- Software developers
- QA tester
- Business analyst
- Product manager
Regardless of the size or complexity of your project, there should always be a product manager involved, as this person acts as your main point of contact and the liaison between yourself and the software development company.
Additionally, every software development project will require a certain number of developers and QA testers, as these individuals write and test the code that makes your software project functional.
Realize that some of these team members may not be located within the United States. While this may make for some communication difficulties, especially working with offshore developers who are 9+ hours behind or ahead of you, there are some significant cost benefits with offshore and nearshore software development team members.

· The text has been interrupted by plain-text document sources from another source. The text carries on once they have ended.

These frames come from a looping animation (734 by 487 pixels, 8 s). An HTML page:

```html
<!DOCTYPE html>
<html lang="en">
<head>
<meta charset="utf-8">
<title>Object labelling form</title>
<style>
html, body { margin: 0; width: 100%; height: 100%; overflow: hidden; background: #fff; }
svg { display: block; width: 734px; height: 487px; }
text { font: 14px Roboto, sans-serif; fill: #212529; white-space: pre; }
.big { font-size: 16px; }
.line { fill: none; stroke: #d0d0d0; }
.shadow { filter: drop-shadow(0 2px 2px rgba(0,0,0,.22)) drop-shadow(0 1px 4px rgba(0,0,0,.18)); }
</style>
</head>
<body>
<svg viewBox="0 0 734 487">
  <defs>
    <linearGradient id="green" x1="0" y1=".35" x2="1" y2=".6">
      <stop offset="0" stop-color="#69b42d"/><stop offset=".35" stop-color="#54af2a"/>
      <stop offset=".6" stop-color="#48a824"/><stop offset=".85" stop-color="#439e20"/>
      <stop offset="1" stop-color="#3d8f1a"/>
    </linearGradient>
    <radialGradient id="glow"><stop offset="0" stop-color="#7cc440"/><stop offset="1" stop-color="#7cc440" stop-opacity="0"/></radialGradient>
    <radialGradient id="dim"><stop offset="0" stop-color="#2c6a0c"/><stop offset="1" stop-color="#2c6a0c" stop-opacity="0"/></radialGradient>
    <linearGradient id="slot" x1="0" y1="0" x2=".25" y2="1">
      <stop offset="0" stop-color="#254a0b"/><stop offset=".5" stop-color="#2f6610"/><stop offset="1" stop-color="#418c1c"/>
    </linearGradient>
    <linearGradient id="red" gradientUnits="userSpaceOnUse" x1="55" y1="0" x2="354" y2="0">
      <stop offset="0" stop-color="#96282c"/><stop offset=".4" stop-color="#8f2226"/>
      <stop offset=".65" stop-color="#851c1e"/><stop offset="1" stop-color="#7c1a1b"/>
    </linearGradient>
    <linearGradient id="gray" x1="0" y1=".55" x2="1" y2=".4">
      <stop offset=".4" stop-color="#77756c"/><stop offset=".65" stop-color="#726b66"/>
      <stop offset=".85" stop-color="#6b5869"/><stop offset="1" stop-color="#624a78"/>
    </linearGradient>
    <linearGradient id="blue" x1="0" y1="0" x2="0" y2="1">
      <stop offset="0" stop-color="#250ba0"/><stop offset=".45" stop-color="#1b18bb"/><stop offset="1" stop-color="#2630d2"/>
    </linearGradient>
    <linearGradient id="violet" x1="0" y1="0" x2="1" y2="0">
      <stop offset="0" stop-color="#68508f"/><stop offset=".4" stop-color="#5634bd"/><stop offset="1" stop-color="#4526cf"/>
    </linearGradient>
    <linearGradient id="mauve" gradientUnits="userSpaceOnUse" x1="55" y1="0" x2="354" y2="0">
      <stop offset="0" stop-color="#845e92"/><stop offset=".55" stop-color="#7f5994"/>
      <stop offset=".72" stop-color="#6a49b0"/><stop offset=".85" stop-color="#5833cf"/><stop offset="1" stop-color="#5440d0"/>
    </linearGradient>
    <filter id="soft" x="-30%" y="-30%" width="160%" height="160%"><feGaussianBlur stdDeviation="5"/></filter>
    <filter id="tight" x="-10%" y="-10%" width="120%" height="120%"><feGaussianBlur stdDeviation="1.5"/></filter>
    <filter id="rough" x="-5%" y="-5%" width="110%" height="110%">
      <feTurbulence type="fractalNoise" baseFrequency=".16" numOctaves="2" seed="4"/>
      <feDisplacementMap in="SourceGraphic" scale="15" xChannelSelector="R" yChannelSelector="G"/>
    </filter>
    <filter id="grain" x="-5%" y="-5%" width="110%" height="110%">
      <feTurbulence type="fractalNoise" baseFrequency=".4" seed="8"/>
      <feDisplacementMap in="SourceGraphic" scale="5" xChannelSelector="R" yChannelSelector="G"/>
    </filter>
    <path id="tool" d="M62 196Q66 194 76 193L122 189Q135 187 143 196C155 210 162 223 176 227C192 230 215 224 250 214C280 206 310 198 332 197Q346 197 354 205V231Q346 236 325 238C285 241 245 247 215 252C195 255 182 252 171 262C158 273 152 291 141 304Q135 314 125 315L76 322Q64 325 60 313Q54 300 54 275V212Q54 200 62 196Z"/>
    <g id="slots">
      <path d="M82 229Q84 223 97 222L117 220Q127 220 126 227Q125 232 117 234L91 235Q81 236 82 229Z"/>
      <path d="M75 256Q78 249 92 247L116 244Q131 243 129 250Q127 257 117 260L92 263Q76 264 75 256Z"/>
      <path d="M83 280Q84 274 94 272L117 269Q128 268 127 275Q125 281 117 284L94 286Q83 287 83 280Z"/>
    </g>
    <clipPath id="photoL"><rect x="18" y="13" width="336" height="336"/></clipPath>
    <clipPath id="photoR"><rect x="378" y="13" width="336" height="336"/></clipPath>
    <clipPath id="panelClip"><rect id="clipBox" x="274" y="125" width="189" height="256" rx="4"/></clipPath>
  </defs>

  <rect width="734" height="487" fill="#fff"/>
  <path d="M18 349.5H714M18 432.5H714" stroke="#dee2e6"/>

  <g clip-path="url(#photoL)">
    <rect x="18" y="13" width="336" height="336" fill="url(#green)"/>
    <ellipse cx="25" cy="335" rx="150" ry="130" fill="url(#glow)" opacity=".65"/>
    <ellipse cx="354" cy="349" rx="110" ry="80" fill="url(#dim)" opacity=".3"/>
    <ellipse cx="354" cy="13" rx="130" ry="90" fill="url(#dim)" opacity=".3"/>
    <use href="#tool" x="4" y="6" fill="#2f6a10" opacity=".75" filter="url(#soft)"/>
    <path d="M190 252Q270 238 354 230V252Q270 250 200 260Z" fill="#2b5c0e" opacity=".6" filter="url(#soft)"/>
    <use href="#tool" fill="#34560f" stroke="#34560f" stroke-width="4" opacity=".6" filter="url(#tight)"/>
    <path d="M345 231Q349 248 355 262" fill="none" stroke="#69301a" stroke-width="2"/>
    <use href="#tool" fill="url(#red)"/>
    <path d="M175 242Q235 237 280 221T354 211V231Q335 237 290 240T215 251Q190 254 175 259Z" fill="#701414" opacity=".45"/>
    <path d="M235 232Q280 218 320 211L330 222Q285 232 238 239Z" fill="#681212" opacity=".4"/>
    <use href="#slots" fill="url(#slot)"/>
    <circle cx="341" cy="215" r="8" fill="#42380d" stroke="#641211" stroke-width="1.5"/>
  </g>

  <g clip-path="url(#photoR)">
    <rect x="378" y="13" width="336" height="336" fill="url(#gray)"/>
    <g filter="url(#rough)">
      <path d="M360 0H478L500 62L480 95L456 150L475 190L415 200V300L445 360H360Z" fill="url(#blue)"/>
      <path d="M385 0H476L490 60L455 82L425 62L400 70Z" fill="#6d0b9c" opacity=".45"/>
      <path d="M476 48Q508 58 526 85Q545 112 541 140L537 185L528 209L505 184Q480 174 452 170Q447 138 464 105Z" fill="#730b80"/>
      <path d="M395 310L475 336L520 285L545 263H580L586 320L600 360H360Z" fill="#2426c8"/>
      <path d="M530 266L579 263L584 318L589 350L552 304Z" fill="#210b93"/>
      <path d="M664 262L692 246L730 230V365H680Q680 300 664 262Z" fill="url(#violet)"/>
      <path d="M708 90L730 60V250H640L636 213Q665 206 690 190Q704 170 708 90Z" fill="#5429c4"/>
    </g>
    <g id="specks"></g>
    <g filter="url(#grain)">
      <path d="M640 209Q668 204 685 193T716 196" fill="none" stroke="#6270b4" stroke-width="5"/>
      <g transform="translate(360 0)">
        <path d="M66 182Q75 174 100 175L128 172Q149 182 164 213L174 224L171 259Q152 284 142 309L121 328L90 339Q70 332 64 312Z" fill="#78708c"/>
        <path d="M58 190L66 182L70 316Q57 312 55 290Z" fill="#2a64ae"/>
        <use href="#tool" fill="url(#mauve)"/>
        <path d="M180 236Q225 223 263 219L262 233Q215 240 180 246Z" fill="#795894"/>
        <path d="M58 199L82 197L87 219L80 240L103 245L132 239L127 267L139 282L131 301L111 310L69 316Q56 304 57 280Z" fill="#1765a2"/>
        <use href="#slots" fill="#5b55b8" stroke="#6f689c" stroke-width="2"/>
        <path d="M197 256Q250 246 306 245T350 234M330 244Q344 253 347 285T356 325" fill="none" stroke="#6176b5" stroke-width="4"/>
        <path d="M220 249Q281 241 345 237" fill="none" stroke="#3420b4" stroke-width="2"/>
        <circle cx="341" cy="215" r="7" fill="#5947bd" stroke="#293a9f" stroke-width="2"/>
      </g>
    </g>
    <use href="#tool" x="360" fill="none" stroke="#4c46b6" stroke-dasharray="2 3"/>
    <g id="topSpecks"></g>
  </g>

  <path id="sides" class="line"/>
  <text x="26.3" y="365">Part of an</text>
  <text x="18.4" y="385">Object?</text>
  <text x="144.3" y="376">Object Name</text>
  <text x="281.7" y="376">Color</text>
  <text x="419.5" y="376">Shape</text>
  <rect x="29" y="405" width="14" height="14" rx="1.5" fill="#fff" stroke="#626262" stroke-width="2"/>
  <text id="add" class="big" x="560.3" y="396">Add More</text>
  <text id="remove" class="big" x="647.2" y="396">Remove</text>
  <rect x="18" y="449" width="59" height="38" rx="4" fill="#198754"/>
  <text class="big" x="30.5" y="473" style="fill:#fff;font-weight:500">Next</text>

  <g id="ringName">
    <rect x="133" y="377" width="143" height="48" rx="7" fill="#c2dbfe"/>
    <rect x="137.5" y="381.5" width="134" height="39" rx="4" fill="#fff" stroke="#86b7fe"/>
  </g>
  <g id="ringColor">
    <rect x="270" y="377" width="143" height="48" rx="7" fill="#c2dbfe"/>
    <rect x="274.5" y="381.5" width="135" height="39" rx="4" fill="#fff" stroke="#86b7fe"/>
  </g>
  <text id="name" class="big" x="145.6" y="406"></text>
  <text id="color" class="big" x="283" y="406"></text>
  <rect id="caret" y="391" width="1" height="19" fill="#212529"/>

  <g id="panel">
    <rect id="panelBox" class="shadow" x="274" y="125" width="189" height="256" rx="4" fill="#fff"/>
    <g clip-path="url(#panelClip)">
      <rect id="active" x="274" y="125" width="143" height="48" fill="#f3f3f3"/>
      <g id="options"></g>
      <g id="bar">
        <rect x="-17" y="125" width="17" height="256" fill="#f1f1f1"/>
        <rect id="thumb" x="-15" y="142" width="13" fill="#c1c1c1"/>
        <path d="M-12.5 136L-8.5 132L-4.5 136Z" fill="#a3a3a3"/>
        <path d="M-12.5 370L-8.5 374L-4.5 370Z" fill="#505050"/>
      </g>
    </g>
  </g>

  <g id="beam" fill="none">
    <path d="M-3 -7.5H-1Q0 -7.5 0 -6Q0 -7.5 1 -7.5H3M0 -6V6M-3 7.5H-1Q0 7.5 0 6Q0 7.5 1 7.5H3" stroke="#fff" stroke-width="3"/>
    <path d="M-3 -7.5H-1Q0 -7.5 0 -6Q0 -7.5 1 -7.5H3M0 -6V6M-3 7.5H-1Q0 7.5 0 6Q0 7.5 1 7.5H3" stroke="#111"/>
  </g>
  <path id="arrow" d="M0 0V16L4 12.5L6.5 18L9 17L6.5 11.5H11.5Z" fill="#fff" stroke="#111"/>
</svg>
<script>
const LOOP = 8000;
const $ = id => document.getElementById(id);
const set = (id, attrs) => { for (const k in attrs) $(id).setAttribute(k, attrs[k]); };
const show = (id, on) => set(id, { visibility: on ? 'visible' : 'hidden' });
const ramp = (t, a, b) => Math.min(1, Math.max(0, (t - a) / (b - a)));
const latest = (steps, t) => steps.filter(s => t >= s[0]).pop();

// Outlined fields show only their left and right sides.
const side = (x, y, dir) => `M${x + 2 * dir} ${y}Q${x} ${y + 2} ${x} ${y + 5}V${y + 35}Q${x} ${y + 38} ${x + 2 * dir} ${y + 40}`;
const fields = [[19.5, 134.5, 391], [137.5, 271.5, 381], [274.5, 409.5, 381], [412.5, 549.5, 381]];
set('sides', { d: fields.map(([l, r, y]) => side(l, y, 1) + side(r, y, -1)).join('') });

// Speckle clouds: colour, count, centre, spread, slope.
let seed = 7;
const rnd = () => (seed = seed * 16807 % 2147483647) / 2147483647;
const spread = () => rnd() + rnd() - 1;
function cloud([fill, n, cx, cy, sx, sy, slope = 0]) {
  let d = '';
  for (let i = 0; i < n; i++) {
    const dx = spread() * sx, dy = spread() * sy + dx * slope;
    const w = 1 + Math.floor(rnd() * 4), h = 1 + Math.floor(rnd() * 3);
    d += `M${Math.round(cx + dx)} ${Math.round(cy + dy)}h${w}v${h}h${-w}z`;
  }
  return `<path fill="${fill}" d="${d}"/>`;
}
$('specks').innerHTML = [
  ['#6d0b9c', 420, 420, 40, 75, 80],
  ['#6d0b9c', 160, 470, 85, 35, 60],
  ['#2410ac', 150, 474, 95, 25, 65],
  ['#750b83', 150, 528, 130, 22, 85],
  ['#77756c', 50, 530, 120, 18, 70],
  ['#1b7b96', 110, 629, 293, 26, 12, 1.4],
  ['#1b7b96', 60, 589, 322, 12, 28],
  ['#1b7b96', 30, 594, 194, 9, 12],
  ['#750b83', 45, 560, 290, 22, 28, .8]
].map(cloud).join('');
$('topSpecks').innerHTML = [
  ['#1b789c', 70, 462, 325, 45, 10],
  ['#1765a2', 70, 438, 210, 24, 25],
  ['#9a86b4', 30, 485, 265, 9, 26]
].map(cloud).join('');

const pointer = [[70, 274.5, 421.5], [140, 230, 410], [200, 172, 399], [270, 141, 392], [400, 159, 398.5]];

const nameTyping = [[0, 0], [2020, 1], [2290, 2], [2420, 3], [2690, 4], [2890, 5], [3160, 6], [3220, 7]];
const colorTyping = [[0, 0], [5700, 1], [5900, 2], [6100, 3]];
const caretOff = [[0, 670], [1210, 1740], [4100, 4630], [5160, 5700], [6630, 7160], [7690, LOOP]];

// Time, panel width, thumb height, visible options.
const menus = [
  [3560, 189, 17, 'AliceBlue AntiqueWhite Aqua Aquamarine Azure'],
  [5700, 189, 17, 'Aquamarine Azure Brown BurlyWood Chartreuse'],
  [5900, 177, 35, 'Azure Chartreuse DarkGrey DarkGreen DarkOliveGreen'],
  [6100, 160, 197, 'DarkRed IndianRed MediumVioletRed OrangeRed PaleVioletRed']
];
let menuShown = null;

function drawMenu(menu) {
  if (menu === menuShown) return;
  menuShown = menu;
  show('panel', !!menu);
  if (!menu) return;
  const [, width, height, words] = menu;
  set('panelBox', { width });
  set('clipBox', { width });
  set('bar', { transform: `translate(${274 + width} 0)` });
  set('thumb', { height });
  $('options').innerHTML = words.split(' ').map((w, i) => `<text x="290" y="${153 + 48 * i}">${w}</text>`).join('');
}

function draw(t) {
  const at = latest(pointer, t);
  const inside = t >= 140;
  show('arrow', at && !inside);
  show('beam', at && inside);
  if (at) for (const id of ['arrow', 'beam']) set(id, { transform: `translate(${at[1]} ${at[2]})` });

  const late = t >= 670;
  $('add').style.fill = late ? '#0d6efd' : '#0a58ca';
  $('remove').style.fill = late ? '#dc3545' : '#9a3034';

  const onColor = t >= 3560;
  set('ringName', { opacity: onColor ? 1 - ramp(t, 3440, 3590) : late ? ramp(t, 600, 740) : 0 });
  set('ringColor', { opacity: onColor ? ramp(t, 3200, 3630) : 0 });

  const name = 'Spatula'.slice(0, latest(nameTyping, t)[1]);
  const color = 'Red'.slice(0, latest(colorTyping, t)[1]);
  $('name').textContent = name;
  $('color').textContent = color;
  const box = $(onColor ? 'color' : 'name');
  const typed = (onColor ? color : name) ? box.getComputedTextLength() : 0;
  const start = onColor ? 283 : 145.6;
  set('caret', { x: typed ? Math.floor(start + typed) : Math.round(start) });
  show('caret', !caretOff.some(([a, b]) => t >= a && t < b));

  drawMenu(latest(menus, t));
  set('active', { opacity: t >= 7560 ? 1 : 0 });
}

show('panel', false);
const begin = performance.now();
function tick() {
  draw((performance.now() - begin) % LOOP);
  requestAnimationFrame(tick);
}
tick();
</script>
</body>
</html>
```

Since offshore (i.e., Europe, Asia) and nearshore (i.e. South and Central America) workers generally earn a lower wage compared to their US counterparts, there is an economy of scales savings that is often passed on to the client. Provided the quality of work is still high and these developers possess the skills your project needs, choosing a software development company that uses offshore and/or nearshore developers could be highly beneficial for your project.
Software Development Cost: Average Solution Prices
Now that you have a better idea of why software development prices vary so much (i.e., complexity, size, timeline, and team members involved), let’s look at some average price ranges based on numbers reported across the Internet.
Remember that these are estimates only and that the price of your project may differ based on your company’s specific needs.
- Small projects = $5K-$12K
- Medium projects = $23K-$55K
- Large projects = $85K-$160K
- Enterprise projects = $280,000+
- Small projects = $15K-$45K
- Medium projects = $65K-$100K
- Large projects = $80K-$130K
- Enterprise projects = $250,000+
Full Cycle Software Development:
- Small projects = $35K-$75K
- Medium projects = $70K-$120K
- Large projects = $100K-$300K
- Enterprise projects = $500,000+
While these numbers give you a basic idea, it might make more sense if we connect estimated price ranges to finished software projects.
It’s important to note that these numbers only reflect cost estimations based on performing modifications, integrations, or some full cycle software development projects. These numbers do not include what you will pay if you also purchase commercial off-the-shelf software.
For example, if you’ve purchased a commercial product, you will have to pay for the implementation of that product and any connected licenses and maintenance fees per your contract. The prices above would reflect any modifications, integrations, or full cycle software development projects you would do on top of those initial fees for the commercial product.
AltSource Helps You Manage Software Development Costs
When the AltSource team meets with potential clients, our goal is to find the right-size solutions for their needs, and that includes accommodating their budget. If what they want is outside the scope of that budget, we believe in having an honest conversation with them about what they can do within their budget and what will deliver the most value for their current needs and constraints.
As companies compare software development costs, they often review commercial off-the-shelf solution options first. Sometimes buying one of these premade solutions is your best option, and we will recommend it to clients when it makes sense. That said, sometimes your needs are so unique as a business that off-the-shelf is no longer an option.
Take Kirby Electric, for example. They were outgrowing their project management tools, which was significantly impeding business success. They reviewed all their off-the-shelf options, but nothing offered the capabilities they needed, so they reached out to AltSource for a custom software development solution. Find out more about what we did for Kirby Electric by reading this case study.